pride, he squirmed with discomfort.


There was the time, the only
time, a certain comic was there to headline.
He sat at the comics’ table at the back of the room with his head in his
hands, mouth and eyes wide open. When he
took the stage he addressed the six people in the crowd, “I’ve been here all
night and I have to ask- why are you here??”


There was the time two people
showed up, the only two people in the room other than comics. For the first time, I talked to someone from
stage, found out one of them was visiting from Gothenburg. “Let’s pretend you came all this way to see
me, okay?” I performed, essentially, to
an audience of one and we had a blast.

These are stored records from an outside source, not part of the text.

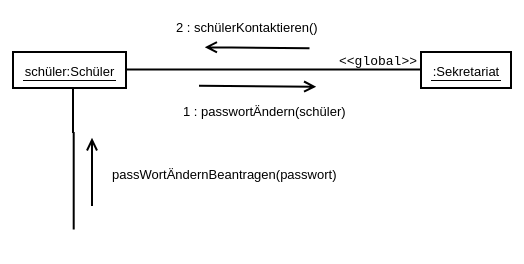
<!DOCTYPE html>
<html lang="de">
<head>
<meta charset="utf-8">
<title>Kommunikationsdiagramm</title>
<style>
:root { --ink: #000; --paper: #fff; }
* { box-sizing: border-box; }
html, body { margin: 0; overflow: hidden; background: var(--paper); }
.diagram {
  position: relative; width: 524px; height: 264px; overflow: hidden;
  background: var(--paper); color: var(--ink);
  font: 13px/16px "Liberation Sans", Arial, sans-serif;
}
.connections { position: absolute; inset: 0; display: block; }
.connections g { fill: none; stroke: var(--ink); stroke-width: 2; }
.node {
  position: absolute; top: 51px; height: 38px;
  border: 2px solid var(--ink); background: var(--paper);
}
.node span {
  position: absolute; left: 9px; right: 9px; top: 11px; height: 17px;
  border-bottom: 1px solid var(--ink);
  text-align: center; white-space: nowrap;
}
.pupil { left: 12px; width: 115px; }
.office { left: 420px; width: 92px; }
.message, .stereotype { position: absolute; margin: 0; white-space: nowrap; }
.contact { left: 176px; top: 20px; }
.change { left: 183px; top: 104px; }
.request { left: 112px; top: 167px; }
.stereotype { left: 339px; top: 54px; font-family: "Liberation Mono", monospace; }
</style>
</head>
<body>
<main class="diagram">
  <svg class="connections" width="524" height="264" viewBox="0 0 524 264" aria-hidden="true">
    <g class="links">
      <path d="M126 69.5H421"/>
      <path d="M73 88V133M73.7 132V229.5"/>
    </g>
    <g class="arrows">
      <path d="M309.5 48.2L207 47.2M217 42.2L207 47.2L217 52.4"/>
      <path d="M199 85.7L314 86.7M304 81.5L314 86.7L304 91.7"/>
      <path d="M92 206V140M87 150.5L92 140L97 150.5"/>
    </g>
  </svg>
  <div class="node pupil"><span>schüler:Schüler</span></div>
  <div class="node office"><span>:Sekretariat</span></div>
  <p class="stereotype">&lt;&lt;global&gt;&gt;</p>
  <p class="message contact">2 : schülerKontaktieren()</p>
  <p class="message change">1 : passwortÄndern(schüler)</p>
  <p class="message request">passWortÄndernBeantragen(passwort)</p>
</main>
</body>
</html>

There was the time the bartender
gave me a beer on the house and said, “You’re the funniest one that shows up
here.” The same night I mocked the
Halloween decorations on the ceiling and the St. Pat’s decorations over the
bar- it was August- and he never spoke to me again.

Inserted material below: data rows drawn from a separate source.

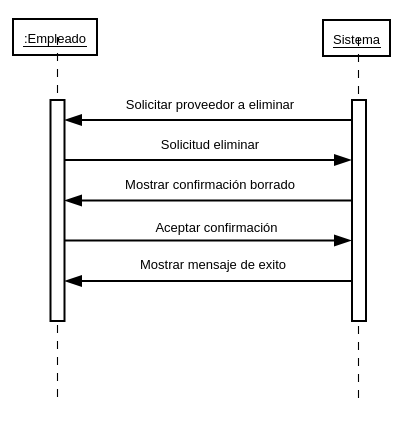
<!DOCTYPE html>
<html lang="es">
<head>
<meta charset="utf-8">
<title>Diagrama de secuencia: eliminar proveedor</title>
<style>
:root { --ink: #000; --paper: #fff; }
* { box-sizing: border-box; }
html, body { margin: 0; }
body { width: 404px; height: 424px; overflow: hidden; background: var(--paper); }
.diagram {
  position: relative; width: 404px; height: 424px; overflow: hidden;
  color: var(--ink); font: 13px/16px "Liberation Sans", sans-serif;
}
.connectors { position: absolute; left: 0; top: 0; display: block; }
.lifeline { stroke: var(--ink); stroke-width: 1.1; stroke-dasharray: 8 8; }
.activation { fill: var(--paper); stroke: var(--ink); stroke-width: 2; }
.arrow { stroke: var(--ink); stroke-width: 2; }
.participant { fill: none; stroke: var(--ink); stroke-width: 2; }
.underline { stroke: var(--ink); stroke-width: 1.1; }
.label { position: absolute; margin: 0; white-space: nowrap; transform: translateX(-50%); }
.employee { left: 55px; top: 31px; }
.system { left: 356.5px; top: 32px; }
.message { left: 210px; }
.request { top: 97px; }
.delete { left: 210px; top: 137px; }
.show-confirm { top: 177px; }
.accept { left: 216.5px; top: 220px; }
.success { left: 213px; top: 257px; }
</style>
</head>
<body>
<main class="diagram">
  <svg class="connectors" width="404" height="424" viewBox="0 0 404 424" aria-hidden="true">
    <defs>
      <polygon id="head-left" points="64,0 82,-6 82,6"/>
      <polygon id="head-right" points="352,0 334,-6 334,6"/>
    </defs>
    <rect class="participant" x="13" y="19" width="84" height="36"/>
    <rect class="participant" x="323" y="20" width="67" height="36"/>
    <line class="underline" x1="23" y1="46.5" x2="87" y2="46.5"/>
    <line class="underline" x1="333" y1="47.5" x2="381" y2="47.5"/>
    <line class="lifeline" x1="57.5" y1="37" x2="57.5" y2="403"/>
    <line class="lifeline" x1="358.5" y1="38" x2="358.5" y2="406"/>
    <rect class="activation" x="50.5" y="100" width="14" height="221"/>
    <rect class="activation" x="352" y="100" width="14" height="221"/>
    <g class="arrow">
      <line x1="80" y1="120" x2="352" y2="120"/>
      <line x1="64" y1="160" x2="336" y2="160"/>
      <line x1="80" y1="200.5" x2="352" y2="200.5"/>
      <line x1="64" y1="240.5" x2="336" y2="240.5"/>
      <line x1="80" y1="281" x2="352" y2="281"/>
    </g>
    <use href="#head-left" y="120"/>
    <use href="#head-right" y="160"/>
    <use href="#head-left" y="200.5"/>
    <use href="#head-right" y="240.5"/>
    <use href="#head-left" y="281"/>
  </svg>
  <p class="label employee">:Empleado</p>
  <p class="label system">Sistema</p>
  <p class="label message request">Solicitar proveedor a eliminar</p>
  <p class="label message delete">Solicitud eliminar</p>
  <p class="label message show-confirm">Mostrar confirmación borrado</p>
  <p class="label message accept">Aceptar confirmación</p>
  <p class="label message success">Mostrar mensaje de exito</p>
</main>
</body>
</html>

There was the time a woman teaching
a comedy course brought her class to Copperfields for their first-ever
gig. I couldn’t imagine a more hellish
first time, but one of them was quite funny.
Maybe that was a good test after all.
I encouraged her and she stuck with standup for a while longer, which is
more than I can say for her classmates.


Since so few comics were asking to be part of the show, the
host added music to the bill. First half
comedy, second half open mic for music.
Which was fine, in theory, except the time I was up fourth and there was
a full house, a rare event, which was exciting.
Unfortunately, the first two comics still bombed. The third comic was more of a pro and
actually got the crowd going, so I was happy to follow him. Before I could, though, X walked up to
me. “There’s a band here playing in the
second half, they have drums in a car double-parked outside so they need to set
them up now.”

“Now?! But the crowd is finally warmed up!”

“They won’t take long.”

They took twenty minutes. Three college kids setting up an electronic
drum kit. The host went up and
ineffectually tried to improv and keep the crowd happy. X did the same, with the same result, playing
the same song she’d played fifteen minutes earlier. A couple of guys in the crowd doubled over
laughing, the same way that comic had done before, called her to their table
when she was done and asked if she could play that song just one more
time. She beamed with pride, went up on
stage and played it a third time. After
that, despite the kids not being done, I walked on stage. “Hi everyone!
I want to thank my backup band for taking so long, after my hour on
stage we’re going to have a huge climax.
They’re great guys but they don’t have much sense of TIMING OR KNOWING
liked seeing me vent bile on them and the kids got the point, scurrying off the


As time went on, the line between comedy and music vanished
and the nights got even more chaotic.
You might be third on the list to go on stage only to have the host
throw a musical act on instead. During a
season premiere, due to renovations in the main room we had to move the show to
a small corner upstairs. There was a
stage, albeit tiny, and a small crowd to match.
The host didn’t bother with a setlist for comics, leaving it up to us to
decide. Which we did, but he still threw
music acts on as he liked. Including an
opera singer who, shockingly, didn’t go over well, followed by a three-piece
band that wouldn’t leave the stage after they were done. This made the already small stage even
smaller, so we could barely move when we were up there. We could’ve sat on the snare kit. The drummer got the idea to do drum rolls for
random punchlines, which delighted a one-liner comic to no end (and by “delighted”
I mean he hated it).

When it was my turn I got heckled, which happens so rarely
that while I do hate it overall, I sort of appreciated it that night. I had mocked the crowd for having no pride in
Sweden, not knowing that the proudest woman in Sweden was there. She barked at me then and would later shout
out random words like “flag” and “Vasa Museum”.
I had fun beating her into submission.

The “comedy” portion of the show being over, we just
left. Which is kind of a shame, because
it turned out that the season premiere was also the club’s finale, and if I’d
known that then I would’ve stayed and had a few drinks in its honor. Copperfields, you were the worst of clubs and
the best of clubs. Thanks for the